Evans sits eighth in the standings – 21 points adrift of teammate Sam Bird – ahead of the first race of the London E-Prix doubleheader this afternoon. The Kiwi is yet to win this season but is one of 15 drivers currently still in contention to be crowned Formula E’s first World Champion next month.
Having been in contention during the past two seasons, Evans told Inside Electric that he’s confident he can make the difference this time, having learned from his bad experience in Berlin last season.
“I’m definitely confident [but] we’ve still got Berlin to deal with. [London] should suit our car, so we need to capitalise on being in Group 2, but we’ve still got four races to go, and the points gap is tiny,” Evans said.
“In a way, I have probably got a better shot [than I did last year], but there are 15 guys who’ve got a solid chance at winning this championship. You’ve got to just treat everyone the same. You’re fighting more than half the field who can win this.
Asked why he feels he has a better shot this year, Evans added: “It’s just more experience [that I have now] and hopefully that’s gonna help. I feel like I’m driving really well. You need a bit of luck in this championship for it to fall your way, but you want to control things you can control.

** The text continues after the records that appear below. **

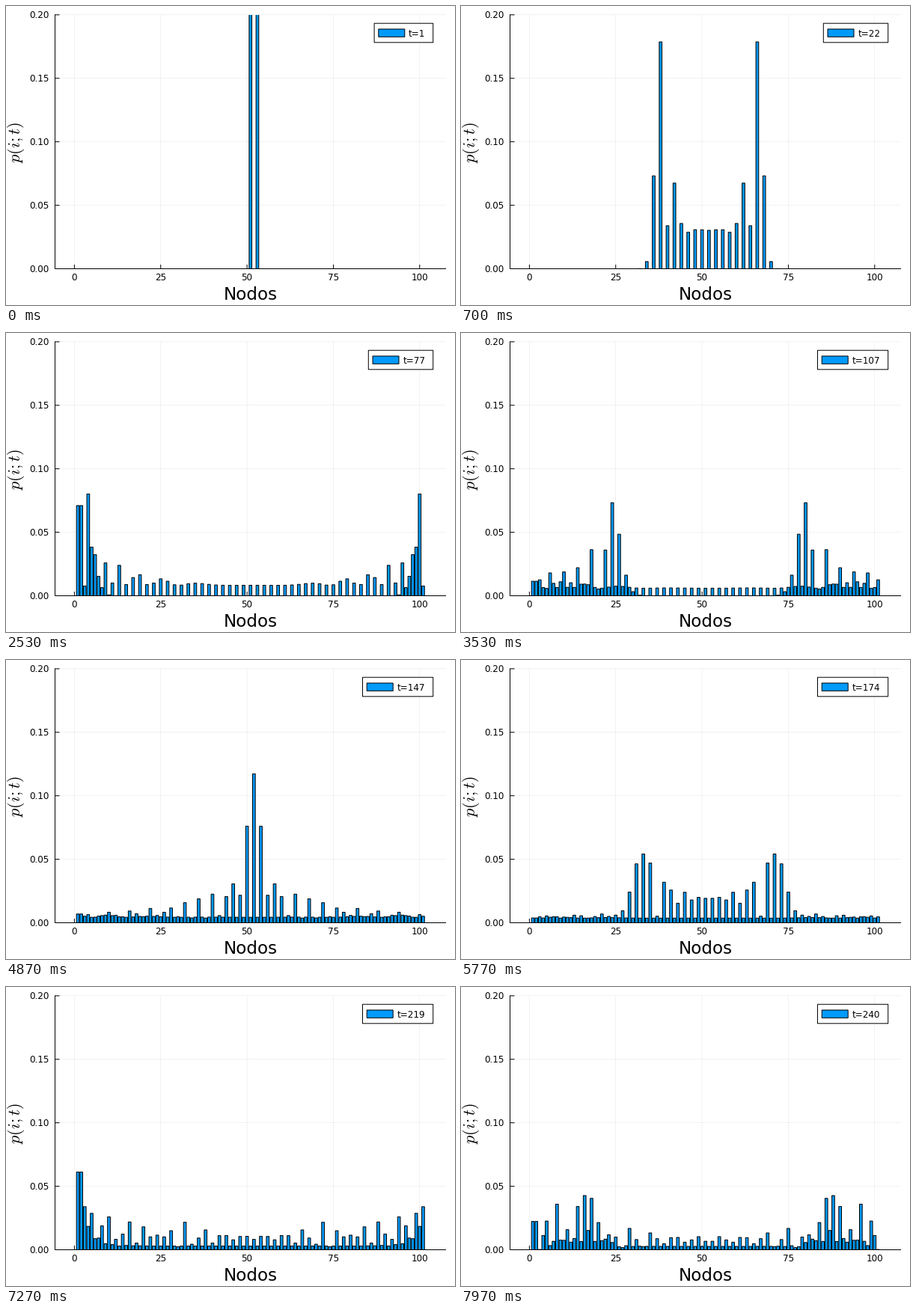
Write a matplotlib script that moves like this. It is 600 px wide and 400 px high and loops after 8 s.

```python
import numpy as np
import matplotlib.pyplot as plt
from matplotlib.animation import FuncAnimation
from matplotlib.collections import PolyCollection
from matplotlib.patches import Rectangle

W, H, DPI = 600, 400, 100
PX = 72 / DPI                     # one pixel in points
NODES, START, STEPS = 101, 52, 240
LOOP, TICK = 8000, 20             # ms
LEFT, RIGHT, TOP, BOTTOM = 65.5, 588, 11.8, 351.5
BLUE = "#009afa"

plt.rcParams["font.family"] = "DejaVu Sans"
plt.rcParams["mathtext.fontset"] = "cm"


def x_px(node):
    return 91.4 + 4.614 * node


def y_px(p):
    return BOTTOM - (BOTTOM - TOP) * p / 0.2


def hadamard_walk():
    """Probabilities of a coined quantum walk on a cycle, one row per step."""
    left = np.zeros(NODES, complex)
    right = np.zeros(NODES, complex)
    left[START - 1] = 1 / np.sqrt(2)
    right[START - 1] = 1j / np.sqrt(2)
    rows = []
    for _ in range(STEPS):
        left, right = (left + right) / np.sqrt(2), (left - right) / np.sqrt(2)
        left, right = np.roll(left, -1), np.roll(right, 1)
        rows.append(abs(left) ** 2 + abs(right) ** 2)
    return np.array(rows)


prob = hadamard_walk()

fig = plt.figure(figsize=(W / DPI, H / DPI), dpi=DPI, facecolor="white")
ax = fig.add_axes([0, 0, 1, 1])
ax.set_xlim(0, W)
ax.set_ylim(H, 0)
ax.axis("off")


def line(xs, ys, width=1, alpha=1):
    ax.plot(xs, ys, color="black", lw=width * PX, alpha=alpha, zorder=2,
            solid_capstyle="butt", snap=False)


def label(x, y, s, size=12, **kw):
    return ax.text(x, y, s, fontsize=size * PX, color="black",
                   va="baseline", **kw)


def box(x, y, w, h, color, z):
    patch = Rectangle((x, y), w, h, fc=color, ec="black", lw=PX, zorder=z,
                      snap=False)
    return ax.add_patch(patch)


# Grid, ticks and tick labels
for node in range(0, 101, 25):
    x = x_px(node)
    line([x, x], [TOP, BOTTOM], 0.5, 0.1)
    line([x, x], [BOTTOM, BOTTOM - 5.5])
    label(x, 367.3, str(node), ha="center")
for p in np.linspace(0, 0.2, 5):
    y = y_px(p)
    line([LEFT, RIGHT], [y, y], 0.5, 0.1)
    line([LEFT, LEFT + 6], [y, y])
    label(57.3, y + 4.4, f"{p:.2f}", ha="right")
line([LEFT, LEFT], [TOP - 0.5, BOTTOM + 0.5])
line([LEFT - 0.5, RIGHT], [BOTTOM, BOTTOM])

label(326.5, 392.8, "Nodos", 23, ha="center")
label(19, 182.2, "$p(i;t)$", 22.4, ha="center", rotation=90,
      rotation_mode="anchor")

# Bars
bars = PolyCollection([], facecolors=BLUE, edgecolors="black",
                      linewidths=PX, zorder=3)
bars.set_snap(False)
bars.set_joinstyle("miter")
ax.add_collection(bars, autolim=False)
plot_area = Rectangle((LEFT, TOP), RIGHT - LEFT, BOTTOM + 0.5 - TOP,
                      transform=ax.transData)
bars.set_clip_path(plot_area)

# Legend
LEGEND_RIGHT = 570.7
legend_box = box(492, 23.2, 79, 25.6, "white", 5)
swatch = box(498, 30.9, 35, 10.4, BLUE, 6)
legend_text = label(538, 40.6, "t=1", zorder=6)

nodes = np.arange(1, NODES + 1)
x0, x1 = x_px(nodes - 0.4), x_px(nodes + 0.4)
base = np.full(NODES, BOTTOM)


def update(i):
    # a step starts at its time rounded to 10 ms
    ms = i * TICK + TICK / 2 + 5
    step = min(int(ms * STEPS / LOOP), STEPS - 1)
    top = y_px(prob[step])
    corners = [(x0, base), (x0, top), (x1, top), (x1, base)]
    bars.set_verts(np.array(corners).transpose(2, 0, 1))

    t = str(step + 1)
    edge = 499.9 - 7.8 * len(t)
    legend_box.set_x(edge)
    legend_box.set_width(LEGEND_RIGHT - edge)
    swatch.set_x(edge + 5.7)
    legend_text.set_x(edge + 46)
    legend_text.set_text("t=" + t)
    return bars, legend_box, swatch, legend_text


anim = FuncAnimation(fig, update, frames=LOOP // TICK,
                     init_func=lambda: update(0), interval=TICK, repeat=True,
                     repeat_delay=0, cache_frame_data=False)
plt.show()
```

“I feel like I’m in a good mental state, performance window, but whoever wins this championship is going to need a really clean end to the year. Hopefully that’s me, but things here are so random; it’s so up and down. I just hope with the experience I’ve gained over the past few years that I can put it all together and finish on a massive high.
“It will be annoying to miss out on the title after my third shot [and] with this being my most genuine shot at winning it.”
Despite Evans’ confidence, he was one of several drivers in London to draw attention to Formula E’s qualifying format and the number of surprising results it’s contributed to this season.
With 10 different polesitters and nine different winners so far, Evans suggested the current qualifying format was having too much of an impact on results and said it would be “weird” if a driver won the championship by being in a more advantageous qualifying group for the last race.
“Who is seventh on the last day could go into Group 2 [and win], which hopefully [is a situation] we don’t have this year. It could well be that the guy in seventh still has a championship chance coming into the second race of Berlin and wins it,” said Evans.
“That would be weird, and look, do we want that? Do we want it that random? It’s probably getting a bit too extreme that a guy in seventh comes out winning. You want a few guys in the mix, but it’s gonna unfold how it unfolds, and we can’t control that.”